Within criminal justice systems, there is also a need for a drastic change in the way drug-related offences are treated. An estimated 33 countries or territories impose the death penalty for drug-related offences, resulting in some 1,000 executions per year. Drug-related offences do not meet the standards required by human rights law for application of capital punishment. I call on States to revise their laws so that the death penalty shall no longer be applied for drug-related offences.
The so-called “war on drugs” has spawned many other undesirable consequences. As we heard from the Deputy Secretary-General, there have been reports of torture and ill-treatment, and even extrajudicial killings by some State security services. In many instances, such killings are not effectively investigated. There must not be impunity for human rights violations in the name of drug control. The rule of law must firmly govern any law enforcement operations to tackle drug trafficking.
The UN Working Group on Arbitrary Detention has also found that people who use drugs are particularly at risk of arbitrary detention. Some States have provided for automatic pre-trial detention for individuals arrested for drug use, without individual determination. People arrested for drug-related offences are sometimes subject to violence, to extract confessions or obtain information about other drug users or traffickers. In some cases, law enforcement agents have reportedly withheld opioid substitution therapy from such individuals.
There have also been disproportionately long sentences for drug use and possession, or for micro-distribution - sometimes longer than sentences handed down for murder, rape or kidnapping. A criminal conviction for drug use or possession also often results in stigma and discrimination, and can thus affect employment, child custody and access to Government benefits. I urge States to consider alternatives to imprisonment for minor, non-violent drug offences.
In a number of countries, ethnic minorities are disproportionate targets of drug enforcement efforts. Women also pay a high price for drug use, and tend to be convicted for low-level, high-risk tasks, such as micro-distribution or smuggling small amounts of drugs across borders. In detention, they face heightened risks of violations. With regards to indigenous peoples too, I would urge that where use of controlled drugs has been a historical part of their traditional, cultural or religious practices, they should be allowed to use drugs for these narrow purposes.
Excellencies, ladies and gentlemen,

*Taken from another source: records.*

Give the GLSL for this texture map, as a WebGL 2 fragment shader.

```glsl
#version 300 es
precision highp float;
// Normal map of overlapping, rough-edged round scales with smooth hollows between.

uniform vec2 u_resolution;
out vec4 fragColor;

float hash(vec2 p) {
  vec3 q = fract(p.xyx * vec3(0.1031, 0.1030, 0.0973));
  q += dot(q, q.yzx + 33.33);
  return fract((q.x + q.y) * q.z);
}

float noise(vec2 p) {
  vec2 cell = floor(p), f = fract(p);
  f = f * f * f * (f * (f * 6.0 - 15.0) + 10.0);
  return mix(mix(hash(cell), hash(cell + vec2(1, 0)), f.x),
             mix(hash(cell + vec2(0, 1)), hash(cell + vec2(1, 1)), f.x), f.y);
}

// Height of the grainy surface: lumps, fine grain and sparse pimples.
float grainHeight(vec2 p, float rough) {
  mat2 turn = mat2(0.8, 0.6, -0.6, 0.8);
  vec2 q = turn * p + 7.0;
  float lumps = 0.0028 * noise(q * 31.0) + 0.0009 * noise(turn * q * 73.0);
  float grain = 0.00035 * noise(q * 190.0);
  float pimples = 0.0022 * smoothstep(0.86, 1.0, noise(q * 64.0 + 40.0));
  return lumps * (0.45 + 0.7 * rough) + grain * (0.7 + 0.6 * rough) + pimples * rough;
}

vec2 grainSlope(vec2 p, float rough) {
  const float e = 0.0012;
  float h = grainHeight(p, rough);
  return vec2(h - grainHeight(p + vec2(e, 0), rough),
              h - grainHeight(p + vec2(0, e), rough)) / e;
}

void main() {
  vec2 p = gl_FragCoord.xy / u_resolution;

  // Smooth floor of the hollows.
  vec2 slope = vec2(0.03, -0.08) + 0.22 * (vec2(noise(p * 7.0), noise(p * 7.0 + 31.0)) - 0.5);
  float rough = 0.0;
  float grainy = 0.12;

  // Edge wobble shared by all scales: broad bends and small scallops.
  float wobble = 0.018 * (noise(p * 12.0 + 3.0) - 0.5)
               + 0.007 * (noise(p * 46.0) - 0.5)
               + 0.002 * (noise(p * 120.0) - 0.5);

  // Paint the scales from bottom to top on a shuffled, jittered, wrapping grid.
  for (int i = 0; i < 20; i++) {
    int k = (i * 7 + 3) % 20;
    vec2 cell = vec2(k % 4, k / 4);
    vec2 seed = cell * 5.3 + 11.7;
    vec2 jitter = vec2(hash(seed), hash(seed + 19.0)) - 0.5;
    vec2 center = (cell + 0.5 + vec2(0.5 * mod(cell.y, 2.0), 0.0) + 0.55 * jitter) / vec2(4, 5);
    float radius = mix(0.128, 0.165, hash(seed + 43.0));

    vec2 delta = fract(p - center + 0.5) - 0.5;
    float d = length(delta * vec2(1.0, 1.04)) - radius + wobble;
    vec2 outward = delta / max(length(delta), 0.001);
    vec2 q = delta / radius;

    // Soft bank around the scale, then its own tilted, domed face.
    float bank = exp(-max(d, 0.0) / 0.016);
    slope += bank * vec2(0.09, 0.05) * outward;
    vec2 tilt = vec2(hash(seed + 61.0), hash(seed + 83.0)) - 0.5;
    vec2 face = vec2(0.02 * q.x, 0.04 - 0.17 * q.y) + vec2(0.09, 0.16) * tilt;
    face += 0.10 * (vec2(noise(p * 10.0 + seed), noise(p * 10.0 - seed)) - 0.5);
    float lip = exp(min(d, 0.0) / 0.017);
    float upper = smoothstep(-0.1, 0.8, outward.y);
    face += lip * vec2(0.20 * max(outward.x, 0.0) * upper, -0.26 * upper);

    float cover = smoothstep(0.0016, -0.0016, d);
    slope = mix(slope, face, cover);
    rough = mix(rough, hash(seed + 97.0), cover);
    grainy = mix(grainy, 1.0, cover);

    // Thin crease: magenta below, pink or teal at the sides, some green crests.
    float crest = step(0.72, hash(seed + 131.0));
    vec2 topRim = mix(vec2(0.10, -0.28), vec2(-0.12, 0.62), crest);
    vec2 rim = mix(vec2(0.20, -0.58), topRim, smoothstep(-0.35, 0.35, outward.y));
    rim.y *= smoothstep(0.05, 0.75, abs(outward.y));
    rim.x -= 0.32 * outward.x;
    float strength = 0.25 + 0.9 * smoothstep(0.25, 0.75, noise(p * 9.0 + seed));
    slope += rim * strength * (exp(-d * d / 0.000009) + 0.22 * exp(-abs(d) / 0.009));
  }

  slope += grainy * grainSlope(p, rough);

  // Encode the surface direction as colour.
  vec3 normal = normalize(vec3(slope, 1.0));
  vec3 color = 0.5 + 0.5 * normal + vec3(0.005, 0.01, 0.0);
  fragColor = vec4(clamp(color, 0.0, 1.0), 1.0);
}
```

There is an increasing, very welcome, realisation in the international community that the world drug problem needs to be tackled in a holistic way, with full respect for the human rights of those who are most directly affected by it. I look forward to continuing discussions with Member States to ensure that the outcome document of the UNGASS is drafted with human rights at its forefront.
I thank you.